Copyright

Practical Application in Accounting: Using Debt-Related Financial Ratios

Instructor: Scott Tuning

Scott has been a faculty member in higher education for over 10 years. He holds an MBA in Management, an MA in counseling, and an M.Div. in Academic Biblical Studies.

Debt-related ratios are of paramount importance to virtually all of an organization's stakeholders because they provide a quick, accurate picture of the ability to repay loans. In this scenario, you'll apply what you know about debt ratios to a business situation.

How Debt Ratios Indicate Financial Health

There are lots of numbers, facts, and figures that help stakeholders understand an organization's financial health. Debt ratios provide a concise, accurate picture of an organization's ability to repay loans or other forms of credit. In many cases, they also indicate the degree of relative difficulty (or lack thereof) that a company will have in meeting their credit obligations.

Like any isolated data point, no singular debt ratio provides a comprehensive picture of the organization's debt health. But when taken together and interpreted accurately, debt ratios help business leaders make sound financial decisions.

Review the lesson Using Debt-Related Financial Ratios, then read the scenario below. You'll be asked to analyze some debt-related ratios and offer an accurate interpretation of them.

Scenario

Wildfire FC is a youth and adult soccer club in a suburban community. The area has seen rapid population growth, and Wildfire's enrollment has steadily increased. The rosters have grown so much that they no longer possess the facilities to accommodate all the youths and adults who want to play soccer.

The good news for Wildfire is that they own their current facility outright, so selling it to raise capital is definitely an option. The bad news is that remodeling or expanding the current facility is impossible due to the cost associated with bringing an older building up to current codes. This means that Wildfire FC is in the market for a mortgage so that they can accommodate their explosive growth.

Imagine yourself in the role of a commercial account executive at a local branch of a large bank. You will decide whether to recommend the approval of a loan to Wildfire FC. You'll also play a pivotal role in determining an interest rate (provided you decide to recommend loan approval.)

But you'll want to be sure you get this one right. Once you've determined your recommendations, you'll have to present them to the underwriter. You don't want to look foolish or uninformed when you present, and you certainly don't want the underwriters to lose faith in your ability to make solid recommendations.

Analysis: Data Gathering

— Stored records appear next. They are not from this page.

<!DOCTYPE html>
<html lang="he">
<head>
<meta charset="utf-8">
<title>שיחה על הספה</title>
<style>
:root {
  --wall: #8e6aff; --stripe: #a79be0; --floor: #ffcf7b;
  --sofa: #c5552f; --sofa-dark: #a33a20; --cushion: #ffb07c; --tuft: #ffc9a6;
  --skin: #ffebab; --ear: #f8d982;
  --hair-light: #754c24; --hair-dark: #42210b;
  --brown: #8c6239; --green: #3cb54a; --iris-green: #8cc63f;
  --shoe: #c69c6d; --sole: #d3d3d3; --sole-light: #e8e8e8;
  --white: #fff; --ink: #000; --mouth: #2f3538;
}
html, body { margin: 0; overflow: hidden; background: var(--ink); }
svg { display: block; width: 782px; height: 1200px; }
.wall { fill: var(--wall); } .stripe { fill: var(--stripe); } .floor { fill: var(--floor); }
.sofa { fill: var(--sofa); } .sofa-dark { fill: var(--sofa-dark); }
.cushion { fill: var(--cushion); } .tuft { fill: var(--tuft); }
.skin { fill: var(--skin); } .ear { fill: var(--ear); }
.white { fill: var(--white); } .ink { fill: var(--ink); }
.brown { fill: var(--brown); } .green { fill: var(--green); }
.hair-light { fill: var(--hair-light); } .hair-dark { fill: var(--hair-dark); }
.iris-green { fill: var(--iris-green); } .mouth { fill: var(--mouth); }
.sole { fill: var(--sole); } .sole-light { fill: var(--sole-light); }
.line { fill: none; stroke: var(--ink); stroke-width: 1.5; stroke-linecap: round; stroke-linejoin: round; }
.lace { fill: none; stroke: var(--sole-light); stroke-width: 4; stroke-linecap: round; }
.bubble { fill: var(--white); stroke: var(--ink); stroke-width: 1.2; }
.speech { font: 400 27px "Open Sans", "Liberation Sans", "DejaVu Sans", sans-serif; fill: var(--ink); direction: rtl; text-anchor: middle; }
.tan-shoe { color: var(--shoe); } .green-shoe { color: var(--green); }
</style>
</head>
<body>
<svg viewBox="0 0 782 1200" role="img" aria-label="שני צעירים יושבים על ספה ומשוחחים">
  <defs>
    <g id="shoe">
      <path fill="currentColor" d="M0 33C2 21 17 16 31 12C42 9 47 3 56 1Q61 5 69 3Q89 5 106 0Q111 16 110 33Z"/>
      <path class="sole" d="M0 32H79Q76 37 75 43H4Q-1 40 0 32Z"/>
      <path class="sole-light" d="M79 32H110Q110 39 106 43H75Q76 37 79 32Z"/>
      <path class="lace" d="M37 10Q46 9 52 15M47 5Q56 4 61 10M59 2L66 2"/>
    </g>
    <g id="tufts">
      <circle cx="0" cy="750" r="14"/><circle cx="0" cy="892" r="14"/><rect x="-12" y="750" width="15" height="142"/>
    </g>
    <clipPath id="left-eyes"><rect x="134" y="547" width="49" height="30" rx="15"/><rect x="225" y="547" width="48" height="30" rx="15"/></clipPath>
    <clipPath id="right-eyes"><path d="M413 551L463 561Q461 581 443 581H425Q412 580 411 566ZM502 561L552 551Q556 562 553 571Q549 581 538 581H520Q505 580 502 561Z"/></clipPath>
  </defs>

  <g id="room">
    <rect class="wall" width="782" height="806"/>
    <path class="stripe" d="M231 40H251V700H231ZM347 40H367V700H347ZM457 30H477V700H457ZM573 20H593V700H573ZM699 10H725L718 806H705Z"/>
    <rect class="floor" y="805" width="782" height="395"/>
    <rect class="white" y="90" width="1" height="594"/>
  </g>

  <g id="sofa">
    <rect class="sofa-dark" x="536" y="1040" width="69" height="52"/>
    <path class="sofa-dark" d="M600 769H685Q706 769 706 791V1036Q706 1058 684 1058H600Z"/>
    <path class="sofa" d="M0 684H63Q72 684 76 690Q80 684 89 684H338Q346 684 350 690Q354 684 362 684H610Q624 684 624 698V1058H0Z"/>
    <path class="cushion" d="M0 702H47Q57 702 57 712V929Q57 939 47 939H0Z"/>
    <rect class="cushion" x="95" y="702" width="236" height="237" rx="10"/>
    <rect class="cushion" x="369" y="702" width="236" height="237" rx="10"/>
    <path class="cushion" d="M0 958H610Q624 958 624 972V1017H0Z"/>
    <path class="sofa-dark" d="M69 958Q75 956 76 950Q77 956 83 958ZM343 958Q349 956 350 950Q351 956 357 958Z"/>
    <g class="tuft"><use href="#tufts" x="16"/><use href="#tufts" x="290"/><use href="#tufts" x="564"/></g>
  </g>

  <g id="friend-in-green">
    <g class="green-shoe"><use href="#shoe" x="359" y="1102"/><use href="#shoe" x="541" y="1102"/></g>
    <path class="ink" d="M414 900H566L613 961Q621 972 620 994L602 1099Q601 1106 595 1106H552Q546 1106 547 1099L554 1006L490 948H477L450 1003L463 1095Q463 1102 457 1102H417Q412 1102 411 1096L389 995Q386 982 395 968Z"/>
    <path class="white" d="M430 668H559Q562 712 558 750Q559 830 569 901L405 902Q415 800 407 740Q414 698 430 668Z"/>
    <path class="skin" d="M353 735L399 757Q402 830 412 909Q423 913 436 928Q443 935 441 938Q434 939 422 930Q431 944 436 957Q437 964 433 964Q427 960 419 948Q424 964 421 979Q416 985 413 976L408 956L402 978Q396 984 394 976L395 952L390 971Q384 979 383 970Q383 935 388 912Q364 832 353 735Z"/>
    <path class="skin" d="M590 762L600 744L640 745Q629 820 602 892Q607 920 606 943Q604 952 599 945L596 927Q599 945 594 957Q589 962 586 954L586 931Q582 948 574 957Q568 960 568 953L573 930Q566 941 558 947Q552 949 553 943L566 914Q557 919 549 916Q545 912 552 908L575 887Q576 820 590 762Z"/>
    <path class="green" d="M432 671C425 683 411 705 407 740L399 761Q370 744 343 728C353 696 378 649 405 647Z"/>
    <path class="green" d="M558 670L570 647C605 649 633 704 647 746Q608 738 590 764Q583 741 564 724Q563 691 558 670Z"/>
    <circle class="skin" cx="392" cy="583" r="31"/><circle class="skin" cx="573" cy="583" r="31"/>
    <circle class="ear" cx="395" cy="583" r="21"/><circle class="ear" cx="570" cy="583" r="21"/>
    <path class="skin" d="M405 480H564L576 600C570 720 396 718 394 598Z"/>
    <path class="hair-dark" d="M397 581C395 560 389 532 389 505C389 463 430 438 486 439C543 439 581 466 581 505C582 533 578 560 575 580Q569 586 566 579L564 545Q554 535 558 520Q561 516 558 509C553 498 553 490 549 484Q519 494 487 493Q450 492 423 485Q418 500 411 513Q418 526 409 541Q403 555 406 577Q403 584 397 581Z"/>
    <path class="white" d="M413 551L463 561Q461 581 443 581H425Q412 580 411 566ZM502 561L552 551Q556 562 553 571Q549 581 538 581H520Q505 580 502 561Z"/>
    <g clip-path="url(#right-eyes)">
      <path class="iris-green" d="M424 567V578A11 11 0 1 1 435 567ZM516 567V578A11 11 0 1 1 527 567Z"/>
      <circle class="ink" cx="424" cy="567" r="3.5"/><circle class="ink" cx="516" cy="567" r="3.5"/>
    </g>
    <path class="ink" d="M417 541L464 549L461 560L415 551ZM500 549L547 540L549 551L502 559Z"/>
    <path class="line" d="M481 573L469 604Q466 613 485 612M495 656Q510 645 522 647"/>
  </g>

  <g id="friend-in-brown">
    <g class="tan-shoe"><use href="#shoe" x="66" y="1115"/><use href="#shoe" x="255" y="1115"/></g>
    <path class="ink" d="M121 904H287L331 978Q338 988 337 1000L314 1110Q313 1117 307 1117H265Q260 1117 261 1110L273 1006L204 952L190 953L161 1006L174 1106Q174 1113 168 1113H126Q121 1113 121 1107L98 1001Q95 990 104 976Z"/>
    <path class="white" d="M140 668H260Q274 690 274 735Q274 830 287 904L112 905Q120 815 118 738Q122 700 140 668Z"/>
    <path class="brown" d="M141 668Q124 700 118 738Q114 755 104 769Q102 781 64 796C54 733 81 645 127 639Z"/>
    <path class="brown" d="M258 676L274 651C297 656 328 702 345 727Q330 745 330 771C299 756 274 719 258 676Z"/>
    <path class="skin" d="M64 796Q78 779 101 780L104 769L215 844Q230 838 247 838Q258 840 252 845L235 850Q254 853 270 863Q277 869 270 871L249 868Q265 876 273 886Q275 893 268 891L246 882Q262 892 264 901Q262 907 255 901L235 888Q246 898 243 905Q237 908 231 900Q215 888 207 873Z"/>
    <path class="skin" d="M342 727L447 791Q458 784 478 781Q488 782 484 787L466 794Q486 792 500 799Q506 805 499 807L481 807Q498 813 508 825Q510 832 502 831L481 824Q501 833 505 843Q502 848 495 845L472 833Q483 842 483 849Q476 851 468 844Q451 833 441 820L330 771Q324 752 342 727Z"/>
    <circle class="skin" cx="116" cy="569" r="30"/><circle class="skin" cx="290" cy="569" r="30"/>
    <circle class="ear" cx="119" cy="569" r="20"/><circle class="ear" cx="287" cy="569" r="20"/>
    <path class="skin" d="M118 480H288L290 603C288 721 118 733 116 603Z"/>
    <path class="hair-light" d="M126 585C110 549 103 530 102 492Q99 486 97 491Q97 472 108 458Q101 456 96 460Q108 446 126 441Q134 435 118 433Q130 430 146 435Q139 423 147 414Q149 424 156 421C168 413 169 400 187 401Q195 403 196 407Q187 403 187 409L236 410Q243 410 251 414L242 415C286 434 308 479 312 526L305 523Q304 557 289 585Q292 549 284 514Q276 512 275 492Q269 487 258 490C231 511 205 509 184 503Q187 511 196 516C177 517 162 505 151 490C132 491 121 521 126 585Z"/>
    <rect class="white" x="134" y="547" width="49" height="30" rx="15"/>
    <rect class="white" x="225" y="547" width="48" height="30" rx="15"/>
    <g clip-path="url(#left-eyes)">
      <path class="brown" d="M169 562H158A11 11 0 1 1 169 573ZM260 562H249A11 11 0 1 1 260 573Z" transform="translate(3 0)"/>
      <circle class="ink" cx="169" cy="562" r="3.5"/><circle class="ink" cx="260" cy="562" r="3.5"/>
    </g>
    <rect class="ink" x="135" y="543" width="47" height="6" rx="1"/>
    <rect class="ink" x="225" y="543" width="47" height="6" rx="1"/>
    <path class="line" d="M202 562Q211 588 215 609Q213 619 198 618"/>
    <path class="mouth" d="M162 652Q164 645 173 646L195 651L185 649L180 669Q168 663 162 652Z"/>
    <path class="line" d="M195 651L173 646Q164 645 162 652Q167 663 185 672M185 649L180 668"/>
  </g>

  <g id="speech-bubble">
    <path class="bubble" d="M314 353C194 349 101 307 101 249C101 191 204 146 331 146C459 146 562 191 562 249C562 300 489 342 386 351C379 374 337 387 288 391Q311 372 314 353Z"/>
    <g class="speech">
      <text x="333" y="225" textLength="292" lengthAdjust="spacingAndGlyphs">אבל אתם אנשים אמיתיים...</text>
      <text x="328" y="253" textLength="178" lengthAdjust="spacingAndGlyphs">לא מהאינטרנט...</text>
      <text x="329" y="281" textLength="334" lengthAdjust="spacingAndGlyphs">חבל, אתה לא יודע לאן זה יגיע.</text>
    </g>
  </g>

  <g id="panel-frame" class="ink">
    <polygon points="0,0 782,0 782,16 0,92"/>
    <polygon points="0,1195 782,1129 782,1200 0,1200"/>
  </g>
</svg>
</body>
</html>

In analyzing this scenario, ask yourself:

  • What data do I need to begin my analysis?

Hopefully, you identified the need to review data about Wildfire's assets, liabilities, debt ratio, and debt service coverage ratio. To calculate this important data, you request several documents from Wilfire FC. Wildfire FC responds with the data presented below.

A summary of Wildfire FC's balance sheet for the last two years looks like this (in thousands):

2017
Total Assets 20,756
Total Liabilities 6,452
Shareholder Equity 26,098

Wildfire's income and interest data is as follows:

2017
Earnings Before Interest and Taxes (EBIT) 9,652
Interest Expense 3,263

Calculate the Debt Ratio

  • With this information, how would you calculate Wildfire's debt ratio?

A debt ratio is calculated by dividing total liabilities by total assets. With this formula in mind, Wildfire's debt ratio in 2017 was just under 32%.

  • How do you feel about this ratio in terms of loan approval?

You (and your underwriters) should feel very good about this ratio. In a nutshell, this ratio means that Wildfire is not inundated by debt, and that the organization likely has the financial capacity to increase its debt.

Calculate the Debt-to-Equity Ratio

  • Using the information provided, how will you calculate Wildfire's debt-to-equity ratio?

To unlock this lesson you must be a Study.com Member.
Create your account

Register to view this lesson

Are you a student or a teacher?

Unlock Your Education

See for yourself why 30 million people use Study.com

Become a Study.com member and start learning now.
Become a Member  Back
What teachers are saying about Study.com
Try it risk-free for 30 days

Earning College Credit

Did you know… We have over 160 college courses that prepare you to earn credit by exam that is accepted by over 1,500 colleges and universities. You can test out of the first two years of college and save thousands off your degree. Anyone can earn credit-by-exam regardless of age or education level.

To learn more, visit our Earning Credit Page

Transferring credit to the school of your choice

Not sure what college you want to attend yet? Study.com has thousands of articles about every imaginable degree, area of study and career path that can help you find the school that's right for you.

Create an account to start this course today
Try it risk-free for 30 days!
Create An Account
Support